**TO DO**. An exact copy of every entry is the answer here, with no pictures.

:: RECORD EXCERPTS

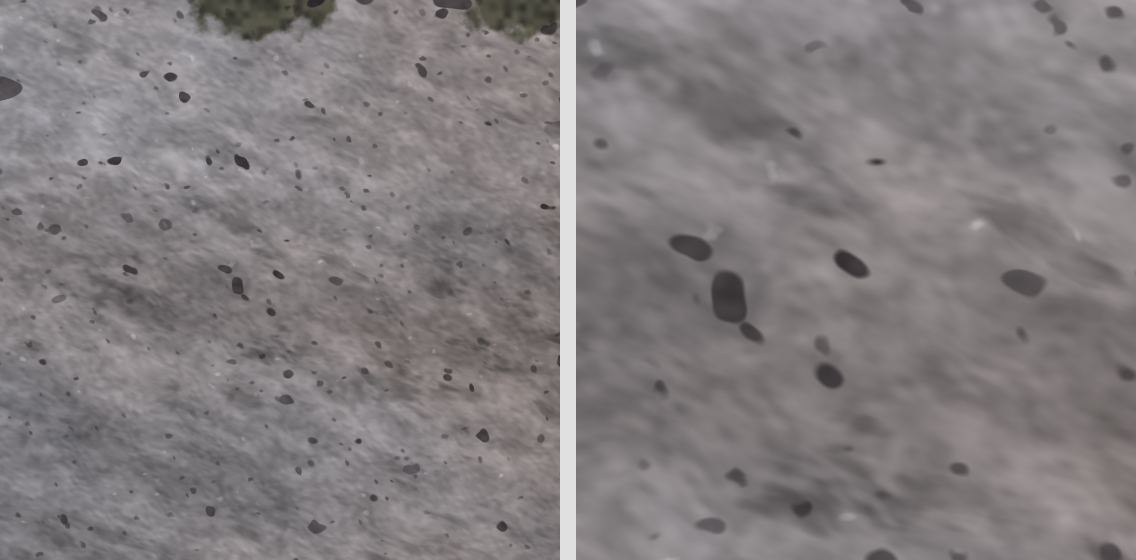
Left, the full canvas; right, a detail of the centre.
A WebGL 2 fragment shader for this texture:

```glsl
#version 300 es
precision highp float;

#define STRATA_ANGLE -0.40
#define BASE_TONE 0.508
#define BROAD_CONTRAST 0.19
#define MOTTLE_CONTRAST 0.22
#define GRAIN_CONTRAST 0.085
#define SMUDGE_DEPTH 0.10
#define BAND_DEPTH 0.060
#define EDGE_SOFTNESS 0.0028
#define STONE_COLOR vec3(0.175, 0.158, 0.168)
#define MOSS_COLOR vec3(0.235, 0.235, 0.185)

uniform vec2 u_resolution;
out vec4 fragColor;

float hash(vec2 p) {
    vec3 h = fract(vec3(p.xyx) * 0.1031);
    h += dot(h, h.yzx + 33.33);
    return fract((h.x + h.y) * h.z);
}

vec2 hash2(vec2 p) {
    return vec2(hash(p + 17.3), hash(p + 71.9));
}

mat2 rotation(float angle) {
    float c = cos(angle), s = sin(angle);
    return mat2(c, -s, s, c);
}

float noise(vec2 p) {
    vec2 cell = floor(p), f = fract(p);
    f = f * f * (3.0 - 2.0 * f);
    float low = mix(hash(cell), hash(cell + vec2(1, 0)), f.x);
    float high = mix(hash(cell + vec2(0, 1)), hash(cell + vec2(1, 1)), f.x);
    return mix(low, high, f.y);
}

float fbm(vec2 p) {
    float sum = 0.0, amplitude = 0.53;
    for (int i = 0; i < 4; i++) {
        sum += amplitude * noise(p);
        p = rotation(0.35) * p * 2.03 + 19.7;
        amplitude *= 0.5;
    }
    return sum;
}

// Coverage of ragged pebbles scattered one per jittered cell
float pebbles(vec2 uv, float cells, float density, float radius, float seed) {
    vec2 home = floor(uv * cells);
    float raggedness = noise(uv * 0.9 / radius + seed) - 0.5;
    float soft = max(EDGE_SOFTNESS, 1.0 / u_resolution.y);
    float cover = 0.0;
    for (int y = -1; y <= 1; y++) {
        for (int x = -1; x <= 1; x++) {
            vec2 cell = home + vec2(x, y);
            vec2 id = cell + seed;
            if (hash(id) > density) continue;
            vec2 jitter = hash2(id);
            vec2 offset = uv - (cell + jitter) / cells;
            offset = rotation(STRATA_ANGLE + 1.6 * (jitter.x - 0.5)) * offset;
            offset.y *= mix(1.1, 2.0, jitter.y);
            float size = radius * mix(0.55, 1.25, hash(id + 5.1));
            float edge = length(offset) - size * (1.0 + 1.1 * raggedness);
            float strength = mix(0.45, 1.0, hash(id + 9.7));
            cover = max(cover, strength * (1.0 - smoothstep(-soft, soft, edge)));
        }
    }
    return cover;
}

void main() {
    vec2 uv = gl_FragCoord.xy / u_resolution.y;
    vec2 strata = rotation(STRATA_ANGLE) * uv;
    strata += 0.012 * (vec2(noise(uv * 19.0), noise(uv * 19.0 + 40.0)) - 0.5);

    // Broad light and shade, with a dark band crossing the slope
    float bandOffset = (uv.y - 0.55 + 0.17 * uv.x) / 0.13;
    float band = exp(-bandOffset * bandOffset) * mix(0.6, 1.1, uv.x);
    float tone = BASE_TONE + BROAD_CONTRAST * (fbm(strata * vec2(3.0, 7.0) + 3.0) - 0.5);
    tone += 0.035 * smoothstep(0.55, 0.85, uv.y) - BAND_DEPTH * band;
    tone -= 0.06 * (1.0 - smoothstep(0.05, 0.4, length(uv * vec2(0.8, 1.4))));

    // Stretched mottling, fine grain and loose dark smudges
    tone += MOTTLE_CONTRAST * (fbm(strata * vec2(21.0, 42.0)) - 0.5);
    tone += GRAIN_CONTRAST * (noise(strata * vec2(85.0, 150.0)) - 0.5);
    float smudge = smoothstep(0.58, 0.78, fbm(strata * vec2(13.0, 32.0) + 8.0));
    tone -= SMUDGE_DEPTH * smudge * (0.6 + 0.7 * band);

    // Gray earth drifting between cool and warm
    float warmth = 0.55 * fbm(strata * vec2(2.5, 5.0) + 31.0) + 0.3 * uv.x + 0.25 * band;
    vec3 tint = mix(vec3(1.0, 0.99, 1.025), vec3(1.045, 0.975, 0.965), smoothstep(0.15, 0.85, warmth));
    vec3 color = tone * tint;

    // Pale flecks
    color += 0.13 * pebbles(uv, 38.0, 0.05, 0.0045, 53.0);

    // Mossy clumps along the upper edge
    float clump = 0.5 + 0.5 * cos(12.566 * (uv.x - 0.46));
    float reach = smoothstep(0.86, 1.02, uv.y) * clump * smoothstep(0.2, 0.4, uv.x);
    float moss = smoothstep(0.36, 0.56, reach + 0.55 * (fbm(uv * 26.0) - 0.5));
    color = mix(color, MOSS_COLOR * (0.55 + 0.9 * noise(uv * 75.0)), 0.85 * moss);

    // Dark stones in three sizes, the largest on the upper slope
    float stones = 0.6 * pebbles(uv, 42.0, 0.13, 0.0050, 11.0);
    stones = max(stones, 0.9 * pebbles(uv, 19.0, 0.16, 0.0105, 29.0));
    stones = max(stones, pebbles(uv, 7.0, 0.38, 0.028, 83.0) * smoothstep(0.72, 0.84, uv.y));
    vec3 stoneColor = STONE_COLOR * (0.8 + 0.5 * noise(uv * 110.0));
    color = mix(color, stoneColor, stones);

    fragColor = vec4(clamp(color, 0.0, 1.0), 1.0);
}
```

::::

**EXERCISE OUTPUT**.
Left, the full canvas; right, a detail of the centre.
A WebGL 2 fragment shader for this texture:

```glsl
#version 300 es
precision highp float;

#define STRATA_ANGLE -0.40
#define BASE_TONE 0.508
#define BROAD_CONTRAST 0.19
#define MOTTLE_CONTRAST 0.22
#define GRAIN_CONTRAST 0.085
#define SMUDGE_DEPTH 0.10
#define BAND_DEPTH 0.060
#define EDGE_SOFTNESS 0.0028
#define STONE_COLOR vec3(0.175, 0.158, 0.168)
#define MOSS_COLOR vec3(0.235, 0.235, 0.185)

uniform vec2 u_resolution;
out vec4 fragColor;

float hash(vec2 p) {
    vec3 h = fract(vec3(p.xyx) * 0.1031);
    h += dot(h, h.yzx + 33.33);
    return fract((h.x + h.y) * h.z);
}

vec2 hash2(vec2 p) {
    return vec2(hash(p + 17.3), hash(p + 71.9));
}

mat2 rotation(float angle) {
    float c = cos(angle), s = sin(angle);
    return mat2(c, -s, s, c);
}

float noise(vec2 p) {
    vec2 cell = floor(p), f = fract(p);
    f = f * f * (3.0 - 2.0 * f);
    float low = mix(hash(cell), hash(cell + vec2(1, 0)), f.x);
    float high = mix(hash(cell + vec2(0, 1)), hash(cell + vec2(1, 1)), f.x);
    return mix(low, high, f.y);
}

float fbm(vec2 p) {
    float sum = 0.0, amplitude = 0.53;
    for (int i = 0; i < 4; i++) {
        sum += amplitude * noise(p);
        p = rotation(0.35) * p * 2.03 + 19.7;
        amplitude *= 0.5;
    }
    return sum;
}

// Coverage of ragged pebbles scattered one per jittered cell
float pebbles(vec2 uv, float cells, float density, float radius, float seed) {
    vec2 home = floor(uv * cells);
    float raggedness = noise(uv * 0.9 / radius + seed) - 0.5;
    float soft = max(EDGE_SOFTNESS, 1.0 / u_resolution.y);
    float cover = 0.0;
    for (int y = -1; y <= 1; y++) {
        for (int x = -1; x <= 1; x++) {
            vec2 cell = home + vec2(x, y);
            vec2 id = cell + seed;
            if (hash(id) > density) continue;
            vec2 jitter = hash2(id);
            vec2 offset = uv - (cell + jitter) / cells;
            offset = rotation(STRATA_ANGLE + 1.6 * (jitter.x - 0.5)) * offset;
            offset.y *= mix(1.1, 2.0, jitter.y);
            float size = radius * mix(0.55, 1.25, hash(id + 5.1));
            float edge = length(offset) - size * (1.0 + 1.1 * raggedness);
            float strength = mix(0.45, 1.0, hash(id + 9.7));
            cover = max(cover, strength * (1.0 - smoothstep(-soft, soft, edge)));
        }
    }
    return cover;
}

void main() {
    vec2 uv = gl_FragCoord.xy / u_resolution.y;
    vec2 strata = rotation(STRATA_ANGLE) * uv;
    strata += 0.012 * (vec2(noise(uv * 19.0), noise(uv * 19.0 + 40.0)) - 0.5);

    // Broad light and shade, with a dark band crossing the slope
    float bandOffset = (uv.y - 0.55 + 0.17 * uv.x) / 0.13;
    float band = exp(-bandOffset * bandOffset) * mix(0.6, 1.1, uv.x);
    float tone = BASE_TONE + BROAD_CONTRAST * (fbm(strata * vec2(3.0, 7.0) + 3.0) - 0.5);
    tone += 0.035 * smoothstep(0.55, 0.85, uv.y) - BAND_DEPTH * band;
    tone -= 0.06 * (1.0 - smoothstep(0.05, 0.4, length(uv * vec2(0.8, 1.4))));

    // Stretched mottling, fine grain and loose dark smudges
    tone += MOTTLE_CONTRAST * (fbm(strata * vec2(21.0, 42.0)) - 0.5);
    tone += GRAIN_CONTRAST * (noise(strata * vec2(85.0, 150.0)) - 0.5);
    float smudge = smoothstep(0.58, 0.78, fbm(strata * vec2(13.0, 32.0) + 8.0));
    tone -= SMUDGE_DEPTH * smudge * (0.6 + 0.7 * band);

    // Gray earth drifting between cool and warm
    float warmth = 0.55 * fbm(strata * vec2(2.5, 5.0) + 31.0) + 0.3 * uv.x + 0.25 * band;
    vec3 tint = mix(vec3(1.0, 0.99, 1.025), vec3(1.045, 0.975, 0.965), smoothstep(0.15, 0.85, warmth));
    vec3 color = tone * tint;

    // Pale flecks
    color += 0.13 * pebbles(uv, 38.0, 0.05, 0.0045, 53.0);

    // Mossy clumps along the upper edge
    float clump = 0.5 + 0.5 * cos(12.566 * (uv.x - 0.46));
    float reach = smoothstep(0.86, 1.02, uv.y) * clump * smoothstep(0.2, 0.4, uv.x);
    float moss = smoothstep(0.36, 0.56, reach + 0.55 * (fbm(uv * 26.0) - 0.5));
    color = mix(color, MOSS_COLOR * (0.55 + 0.9 * noise(uv * 75.0)), 0.85 * moss);

    // Dark stones in three sizes, the largest on the upper slope
    float stones = 0.6 * pebbles(uv, 42.0, 0.13, 0.0050, 11.0);
    stones = max(stones, 0.9 * pebbles(uv, 19.0, 0.16, 0.0105, 29.0));
    stones = max(stones, pebbles(uv, 7.0, 0.38, 0.028, 83.0) * smoothstep(0.72, 0.84, uv.y));
    vec3 stoneColor = STONE_COLOR * (0.8 + 0.5 * noise(uv * 110.0));
    color = mix(color, stoneColor, stones);

    fragColor = vec4(clamp(color, 0.0, 1.0), 1.0);
}
```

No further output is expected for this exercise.